[Saved entries]
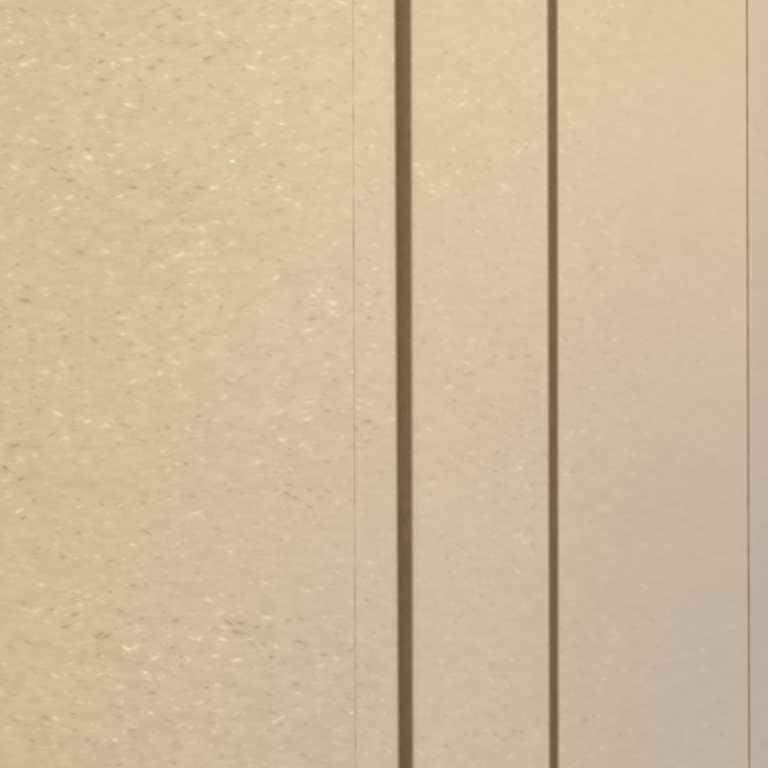
This texture is drawn by a WebGL 2 fragment shader. Its source:

```glsl
#version 300 es
precision highp float;
// Warm beige wall panels with flecked grain, two dark vertical grooves and fine seams.

#define FLECK_CELLS 58.0
#define FLECK_STRENGTH 0.105
#define GRAIN_STRENGTH 0.065
#define MOTTLE_STRENGTH 0.018
#define GROOVE_SOFTNESS 0.0034
#define SEAM_SOFTNESS 0.0020
#define GROOVE_COLOR vec3(0.445, 0.365, 0.255)
#define SEAM_COLOR vec3(0.55, 0.46, 0.36)

uniform vec2 u_resolution;
out vec4 fragColor;

float hash(vec2 p) {
    return fract(sin(dot(p, vec2(127.1, 311.7))) * 43758.5453);
}

float valueNoise(vec2 p) {
    vec2 cell = floor(p);
    vec2 f = fract(p);
    f = f * f * (3.0 - 2.0 * f);
    float low = mix(hash(cell), hash(cell + vec2(1.0, 0.0)), f.x);
    float high = mix(hash(cell + vec2(0.0, 1.0)), hash(cell + 1.0), f.x);
    return mix(low, high, f.y);
}

float fbm(vec2 p) {
    float sum = 0.0;
    float amplitude = 0.5;
    for (int i = 0; i < 3; i++) {
        sum += amplitude * (valueNoise(p) - 0.5);
        p = mat2(1.6, 0.9, -0.9, 1.6) * p + 7.3;
        amplitude *= 0.5;
    }
    return sum;
}

// Signed sum of short tilted chips: positive is pale, negative is dark.
float flecks(vec2 p, float seed) {
    vec2 home = floor(p);
    float sum = 0.0;
    for (int y = -1; y <= 1; y++) {
        for (int x = -1; x <= 1; x++) {
            vec2 cell = home + vec2(x, y);
            vec2 key = cell + seed;
            vec2 center = cell + vec2(hash(key + 3.1), hash(key + 8.7));
            float angle = (hash(key + 5.3) - 0.55) * 1.3;
            vec2 d = p - center;
            d = vec2(cos(angle) * d.x + sin(angle) * d.y, cos(angle) * d.y - sin(angle) * d.x);
            vec2 size = vec2(mix(0.18, 0.44, hash(key + 1.9)), mix(0.12, 0.20, hash(key + 2.4)));
            float strength = pow(hash(key + 6.6), 2.5);
            float tone = hash(key + 9.2) < 0.5 ? -0.9 : 1.0;
            sum += tone * strength * exp(-dot(d / size, d / size));
        }
    }
    return sum;
}

// Soft vertical band between two edges.
float band(float x, float left, float right, float soft) {
    return smoothstep(left - soft, left + soft, x) * (1.0 - smoothstep(right - soft, right + soft, x));
}

// Broad light falling from the upper middle to the cool lower right.
vec3 wallColor(vec2 uv) {
    vec3 leftSide = mix(vec3(0.808, 0.725, 0.598), vec3(0.838, 0.750, 0.612), uv.y);
    vec3 middle = mix(vec3(0.803, 0.728, 0.622), vec3(0.872, 0.784, 0.656), smoothstep(0.0, 1.0, uv.y));
    vec3 rightSide = mix(vec3(0.770, 0.700, 0.632), vec3(0.862, 0.774, 0.648), smoothstep(0.10, 1.0, uv.y));
    vec3 color = mix(leftSide, middle, smoothstep(0.0, 0.55, uv.x));
    return mix(color, rightSide, smoothstep(0.58, 0.92, uv.x));
}

void main() {
    vec2 uv = gl_FragCoord.xy / u_resolution;
    float pixel = 0.8 / u_resolution.x;
    float soft = max(GROOVE_SOFTNESS, pixel);
    float seamSoft = max(SEAM_SOFTNESS, pixel);
    float down = 1.0 - uv.y;
    vec3 color = wallColor(uv);

    // Surface texture fades as the panels turn toward the right.
    float rough = mix(1.0, 0.50, smoothstep(0.25, 0.58, uv.x));
    rough *= mix(1.0, 0.35, smoothstep(0.68, 0.92, uv.x));
    vec2 stretched = uv * vec2(mix(1.0, 1.3, step(0.461, uv.x)), 1.1);
    float chips = flecks(stretched * FLECK_CELLS, 11.0);
    chips += 0.50 * flecks(stretched * FLECK_CELLS * 1.6, 47.0);
    float clusters = 0.45 + 1.0 * valueNoise(uv * 13.0);
    float grain = fbm(uv * vec2(70.0, 125.0));
    color += chips * clusters * rough * FLECK_STRENGTH * vec3(1.0, 0.98, 0.92);
    color += grain * GRAIN_STRENGTH * mix(0.2, 1.0, rough);
    color += fbm(uv * 7.0) * MOTTLE_STRENGTH;

    // Cooler return beyond the last seam.
    color = mix(color, color * vec3(0.965, 0.965, 0.99), smoothstep(0.971, 0.982, uv.x));

    // Thin seams, worn unevenly along their length.
    float seamLeft = uv.x - mix(0.4595, 0.4630, down);
    float seamRight = uv.x - mix(0.9725, 0.9755, down);
    float wear = 0.35 + 1.0 * valueNoise(vec2(3.0, uv.y * 60.0));
    color = mix(color, SEAM_COLOR, 0.34 * wear * band(seamLeft, -0.0010, 0.0010, seamSoft));
    color = mix(color, SEAM_COLOR, (0.60 + 0.20 * wear) * band(seamRight, -0.0014, 0.0014, seamSoft));

    // Deep grooves, leaning slightly, with a darker left wall and a paler right wall.
    float wideLeft = mix(0.5140, 0.5190, down);
    float wideRight = mix(0.5350, 0.5375, down);
    float narrowLeft = mix(0.7130, 0.7155, down);
    float narrowRight = mix(0.7255, 0.7270, down);
    float wide = band(uv.x, wideLeft, wideRight, soft);
    float narrow = band(uv.x, narrowLeft, narrowRight, soft);
    float across = clamp((uv.x - wideLeft) / (wideRight - wideLeft), 0.0, 1.0);
    vec3 floorColor = GROOVE_COLOR * mix(0.96, 1.06, uv.y) + fbm(uv * vec2(180.0, 90.0)) * 0.05;
    color *= 1.0 - 0.035 * band(uv.x, wideLeft - 0.005, wideRight + 0.005, 0.005);
    color = mix(color, floorColor + mix(-0.025, 0.035, across), wide);
    color = mix(color, floorColor + 0.01, narrow);

    fragColor = vec4(clamp(color, 0.0, 1.0), 1.0);
}
```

EXERCISE
Repeat each line of the records exactly, dropping the pictures.

OUTPUT
This texture is drawn by a WebGL 2 fragment shader. Its source:

```glsl
#version 300 es
precision highp float;
// Warm beige wall panels with flecked grain, two dark vertical grooves and fine seams.

#define FLECK_CELLS 58.0
#define FLECK_STRENGTH 0.105
#define GRAIN_STRENGTH 0.065
#define MOTTLE_STRENGTH 0.018
#define GROOVE_SOFTNESS 0.0034
#define SEAM_SOFTNESS 0.0020
#define GROOVE_COLOR vec3(0.445, 0.365, 0.255)
#define SEAM_COLOR vec3(0.55, 0.46, 0.36)

uniform vec2 u_resolution;
out vec4 fragColor;

float hash(vec2 p) {
    return fract(sin(dot(p, vec2(127.1, 311.7))) * 43758.5453);
}

float valueNoise(vec2 p) {
    vec2 cell = floor(p);
    vec2 f = fract(p);
    f = f * f * (3.0 - 2.0 * f);
    float low = mix(hash(cell), hash(cell + vec2(1.0, 0.0)), f.x);
    float high = mix(hash(cell + vec2(0.0, 1.0)), hash(cell + 1.0), f.x);
    return mix(low, high, f.y);
}

float fbm(vec2 p) {
    float sum = 0.0;
    float amplitude = 0.5;
    for (int i = 0; i < 3; i++) {
        sum += amplitude * (valueNoise(p) - 0.5);
        p = mat2(1.6, 0.9, -0.9, 1.6) * p + 7.3;
        amplitude *= 0.5;
    }
    return sum;
}

// Signed sum of short tilted chips: positive is pale, negative is dark.
float flecks(vec2 p, float seed) {
    vec2 home = floor(p);
    float sum = 0.0;
    for (int y = -1; y <= 1; y++) {
        for (int x = -1; x <= 1; x++) {
            vec2 cell = home + vec2(x, y);
            vec2 key = cell + seed;
            vec2 center = cell + vec2(hash(key + 3.1), hash(key + 8.7));
            float angle = (hash(key + 5.3) - 0.55) * 1.3;
            vec2 d = p - center;
            d = vec2(cos(angle) * d.x + sin(angle) * d.y, cos(angle) * d.y - sin(angle) * d.x);
            vec2 size = vec2(mix(0.18, 0.44, hash(key + 1.9)), mix(0.12, 0.20, hash(key + 2.4)));
            float strength = pow(hash(key + 6.6), 2.5);
            float tone = hash(key + 9.2) < 0.5 ? -0.9 : 1.0;
            sum += tone * strength * exp(-dot(d / size, d / size));
        }
    }
    return sum;
}

// Soft vertical band between two edges.
float band(float x, float left, float right, float soft) {
    return smoothstep(left - soft, left + soft, x) * (1.0 - smoothstep(right - soft, right + soft, x));
}

// Broad light falling from the upper middle to the cool lower right.
vec3 wallColor(vec2 uv) {
    vec3 leftSide = mix(vec3(0.808, 0.725, 0.598), vec3(0.838, 0.750, 0.612), uv.y);
    vec3 middle = mix(vec3(0.803, 0.728, 0.622), vec3(0.872, 0.784, 0.656), smoothstep(0.0, 1.0, uv.y));
    vec3 rightSide = mix(vec3(0.770, 0.700, 0.632), vec3(0.862, 0.774, 0.648), smoothstep(0.10, 1.0, uv.y));
    vec3 color = mix(leftSide, middle, smoothstep(0.0, 0.55, uv.x));
    return mix(color, rightSide, smoothstep(0.58, 0.92, uv.x));
}

void main() {
    vec2 uv = gl_FragCoord.xy / u_resolution;
    float pixel = 0.8 / u_resolution.x;
    float soft = max(GROOVE_SOFTNESS, pixel);
    float seamSoft = max(SEAM_SOFTNESS, pixel);
    float down = 1.0 - uv.y;
    vec3 color = wallColor(uv);

    // Surface texture fades as the panels turn toward the right.
    float rough = mix(1.0, 0.50, smoothstep(0.25, 0.58, uv.x));
    rough *= mix(1.0, 0.35, smoothstep(0.68, 0.92, uv.x));
    vec2 stretched = uv * vec2(mix(1.0, 1.3, step(0.461, uv.x)), 1.1);
    float chips = flecks(stretched * FLECK_CELLS, 11.0);
    chips += 0.50 * flecks(stretched * FLECK_CELLS * 1.6, 47.0);
    float clusters = 0.45 + 1.0 * valueNoise(uv * 13.0);
    float grain = fbm(uv * vec2(70.0, 125.0));
    color += chips * clusters * rough * FLECK_STRENGTH * vec3(1.0, 0.98, 0.92);
    color += grain * GRAIN_STRENGTH * mix(0.2, 1.0, rough);
    color += fbm(uv * 7.0) * MOTTLE_STRENGTH;

    // Cooler return beyond the last seam.
    color = mix(color, color * vec3(0.965, 0.965, 0.99), smoothstep(0.971, 0.982, uv.x));

    // Thin seams, worn unevenly along their length.
    float seamLeft = uv.x - mix(0.4595, 0.4630, down);
    float seamRight = uv.x - mix(0.9725, 0.9755, down);
    float wear = 0.35 + 1.0 * valueNoise(vec2(3.0, uv.y * 60.0));
    color = mix(color, SEAM_COLOR, 0.34 * wear * band(seamLeft, -0.0010, 0.0010, seamSoft));
    color = mix(color, SEAM_COLOR, (0.60 + 0.20 * wear) * band(seamRight, -0.0014, 0.0014, seamSoft));

    // Deep grooves, leaning slightly, with a darker left wall and a paler right wall.
    float wideLeft = mix(0.5140, 0.5190, down);
    float wideRight = mix(0.5350, 0.5375, down);
    float narrowLeft = mix(0.7130, 0.7155, down);
    float narrowRight = mix(0.7255, 0.7270, down);
    float wide = band(uv.x, wideLeft, wideRight, soft);
    float narrow = band(uv.x, narrowLeft, narrowRight, soft);
    float across = clamp((uv.x - wideLeft) / (wideRight - wideLeft), 0.0, 1.0);
    vec3 floorColor = GROOVE_COLOR * mix(0.96, 1.06, uv.y) + fbm(uv * vec2(180.0, 90.0)) * 0.05;
    color *= 1.0 - 0.035 * band(uv.x, wideLeft - 0.005, wideRight + 0.005, 0.005);
    color = mix(color, floorColor + mix(-0.025, 0.035, across), wide);
    color = mix(color, floorColor + 0.01, narrow);

    fragColor = vec4(clamp(color, 0.0, 1.0), 1.0);
}
```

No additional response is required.